### [Stored data entries]

══════════

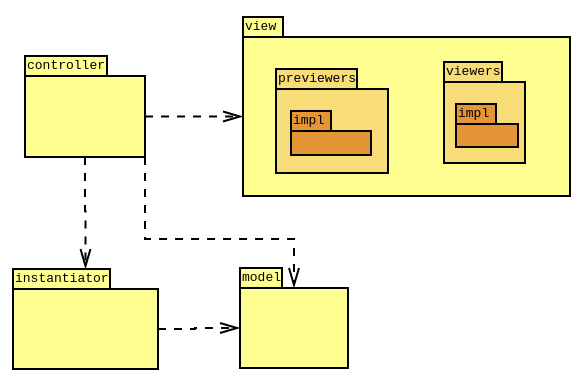
<!DOCTYPE html>
<html lang="en">
<head>
<meta charset="utf-8">
<title>Package diagram</title>
<style>
:root {
  --line: #000;
  --paper: #fff;
  --level-1: #ffff91;
  --level-2: #f7dc78;
  --level-3: #e39537;
}
* { box-sizing: border-box; }
html, body { margin: 0; }
body { width: 584px; height: 384px; overflow: hidden; background: var(--paper); }
.diagram {
  position: relative;
  width: 584px;
  height: 384px;
  color: var(--line);
  font: 13px/18px "Liberation Mono", monospace;
}
.package {
  --fill: var(--level-1);
  position: absolute;
  display: flex;
  flex-direction: column;
}
.package .package { --fill: var(--level-2); }
.package .package .package { --fill: var(--level-3); }
.tab, .body { border: 2px solid var(--line); background: var(--fill); }
.tab { height: 22px; padding-left: 1px; white-space: nowrap; }
.body { flex: 1; margin-top: -2px; }

.controller { left: 24px; top: 55px; width: 122px; height: 103px; }
.controller > .tab { width: 84px; }
.view { left: 242px; top: 16px; width: 329px; height: 181px; }
.view > .tab { width: 42px; }
.previewers { left: 33px; top: 52px; width: 114px; height: 106px; }
.previewers > .tab { width: 83px; }
.previewers .impl { left: 15px; top: 42px; width: 82px; height: 46px; }
.viewers { left: 201px; top: 45px; width: 83px; height: 103px; }
.viewers > .tab { width: 60px; }
.viewers .impl { left: 12px; top: 42px; width: 64px; height: 45px; }
.impl > .tab { width: 42px; }
.instantiator { left: 12px; top: 268px; width: 147px; height: 102px; }
.instantiator > .tab { width: 99px; }
.model { left: 239px; top: 267px; width: 110px; height: 102px; }
.model > .tab { width: 44px; }

.dependencies {
  position: absolute;
  inset: 0;
  fill: none;
  stroke: var(--line);
  stroke-width: 2;
}
.dash { stroke-dasharray: 8 8; }
</style>
</head>
<body>
<main class="diagram">
  <section class="package controller">
    <div class="tab">controller</div>
    <div class="body"></div>
  </section>

  <section class="package view">
    <div class="tab">view</div>
    <div class="body"></div>
    <section class="package previewers">
      <div class="tab">previewers</div>
      <div class="body"></div>
      <section class="package impl">
        <div class="tab">impl</div>
        <div class="body"></div>
      </section>
    </section>
    <section class="package viewers">
      <div class="tab">viewers</div>
      <div class="body"></div>
      <section class="package impl">
        <div class="tab">impl</div>
        <div class="body"></div>
      </section>
    </section>
  </section>

  <section class="package instantiator">
    <div class="tab">instantiator</div>
    <div class="body"></div>
  </section>

  <section class="package model">
    <div class="tab">model</div>
    <div class="body"></div>
  </section>

  <svg class="dependencies" width="584" height="384" viewBox="0 0 584 384" aria-hidden="true">
    <defs>
      <path id="arrowhead" d="M-17 -5L0 0L-17 5"/>
    </defs>
    <g class="controller-to-view">
      <path class="dash" d="M145 116.5H240"/>
      <use href="#arrowhead" x="240" y="116.5"/>
    </g>
    <g class="controller-to-instantiator">
      <path class="dash" d="M85 157V211H85.5V266"/>
      <use href="#arrowhead" transform="translate(85.5 266) rotate(90)"/>
    </g>
    <g class="controller-to-model">
      <path class="dash" d="M145 157V239H294V285"/>
      <use href="#arrowhead" transform="translate(294 285) rotate(90)"/>
    </g>
    <g class="instantiator-to-model">
      <path class="dash" d="M158 329H195V328H237"/>
      <use href="#arrowhead" x="237" y="328"/>
    </g>
  </svg>
</main>
</body>
</html>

══════════

### [WHAT IS NEEDED]
Without including any images, output the data exactly as given.

### [RESPONSE BELOW]
<!DOCTYPE html>
<html lang="en">
<head>
<meta charset="utf-8">
<title>Package diagram</title>
<style>
:root {
  --line: #000;
  --paper: #fff;
  --level-1: #ffff91;
  --level-2: #f7dc78;
  --level-3: #e39537;
}
* { box-sizing: border-box; }
html, body { margin: 0; }
body { width: 584px; height: 384px; overflow: hidden; background: var(--paper); }
.diagram {
  position: relative;
  width: 584px;
  height: 384px;
  color: var(--line);
  font: 13px/18px "Liberation Mono", monospace;
}
.package {
  --fill: var(--level-1);
  position: absolute;
  display: flex;
  flex-direction: column;
}
.package .package { --fill: var(--level-2); }
.package .package .package { --fill: var(--level-3); }
.tab, .body { border: 2px solid var(--line); background: var(--fill); }
.tab { height: 22px; padding-left: 1px; white-space: nowrap; }
.body { flex: 1; margin-top: -2px; }

.controller { left: 24px; top: 55px; width: 122px; height: 103px; }
.controller > .tab { width: 84px; }
.view { left: 242px; top: 16px; width: 329px; height: 181px; }
.view > .tab { width: 42px; }
.previewers { left: 33px; top: 52px; width: 114px; height: 106px; }
.previewers > .tab { width: 83px; }
.previewers .impl { left: 15px; top: 42px; width: 82px; height: 46px; }
.viewers { left: 201px; top: 45px; width: 83px; height: 103px; }
.viewers > .tab { width: 60px; }
.viewers .impl { left: 12px; top: 42px; width: 64px; height: 45px; }
.impl > .tab { width: 42px; }
.instantiator { left: 12px; top: 268px; width: 147px; height: 102px; }
.instantiator > .tab { width: 99px; }
.model { left: 239px; top: 267px; width: 110px; height: 102px; }
.model > .tab { width: 44px; }

.dependencies {
  position: absolute;
  inset: 0;
  fill: none;
  stroke: var(--line);
  stroke-width: 2;
}
.dash { stroke-dasharray: 8 8; }
</style>
</head>
<body>
<main class="diagram">
  <section class="package controller">
    <div class="tab">controller</div>
    <div class="body"></div>
  </section>

  <section class="package view">
    <div class="tab">view</div>
    <div class="body"></div>
    <section class="package previewers">
      <div class="tab">previewers</div>
      <div class="body"></div>
      <section class="package impl">
        <div class="tab">impl</div>
        <div class="body"></div>
      </section>
    </section>
    <section class="package viewers">
      <div class="tab">viewers</div>
      <div class="body"></div>
      <section class="package impl">
        <div class="tab">impl</div>
        <div class="body"></div>
      </section>
    </section>
  </section>

  <section class="package instantiator">
    <div class="tab">instantiator</div>
    <div class="body"></div>
  </section>

  <section class="package model">
    <div class="tab">model</div>
    <div class="body"></div>
  </section>

  <svg class="dependencies" width="584" height="384" viewBox="0 0 584 384" aria-hidden="true">
    <defs>
      <path id="arrowhead" d="M-17 -5L0 0L-17 5"/>
    </defs>
    <g class="controller-to-view">
      <path class="dash" d="M145 116.5H240"/>
      <use href="#arrowhead" x="240" y="116.5"/>
    </g>
    <g class="controller-to-instantiator">
      <path class="dash" d="M85 157V211H85.5V266"/>
      <use href="#arrowhead" transform="translate(85.5 266) rotate(90)"/>
    </g>
    <g class="controller-to-model">
      <path class="dash" d="M145 157V239H294V285"/>
      <use href="#arrowhead" transform="translate(294 285) rotate(90)"/>
    </g>
    <g class="instantiator-to-model">
      <path class="dash" d="M158 329H195V328H237"/>
      <use href="#arrowhead" x="237" y="328"/>
    </g>
  </svg>
</main>
</body>
</html>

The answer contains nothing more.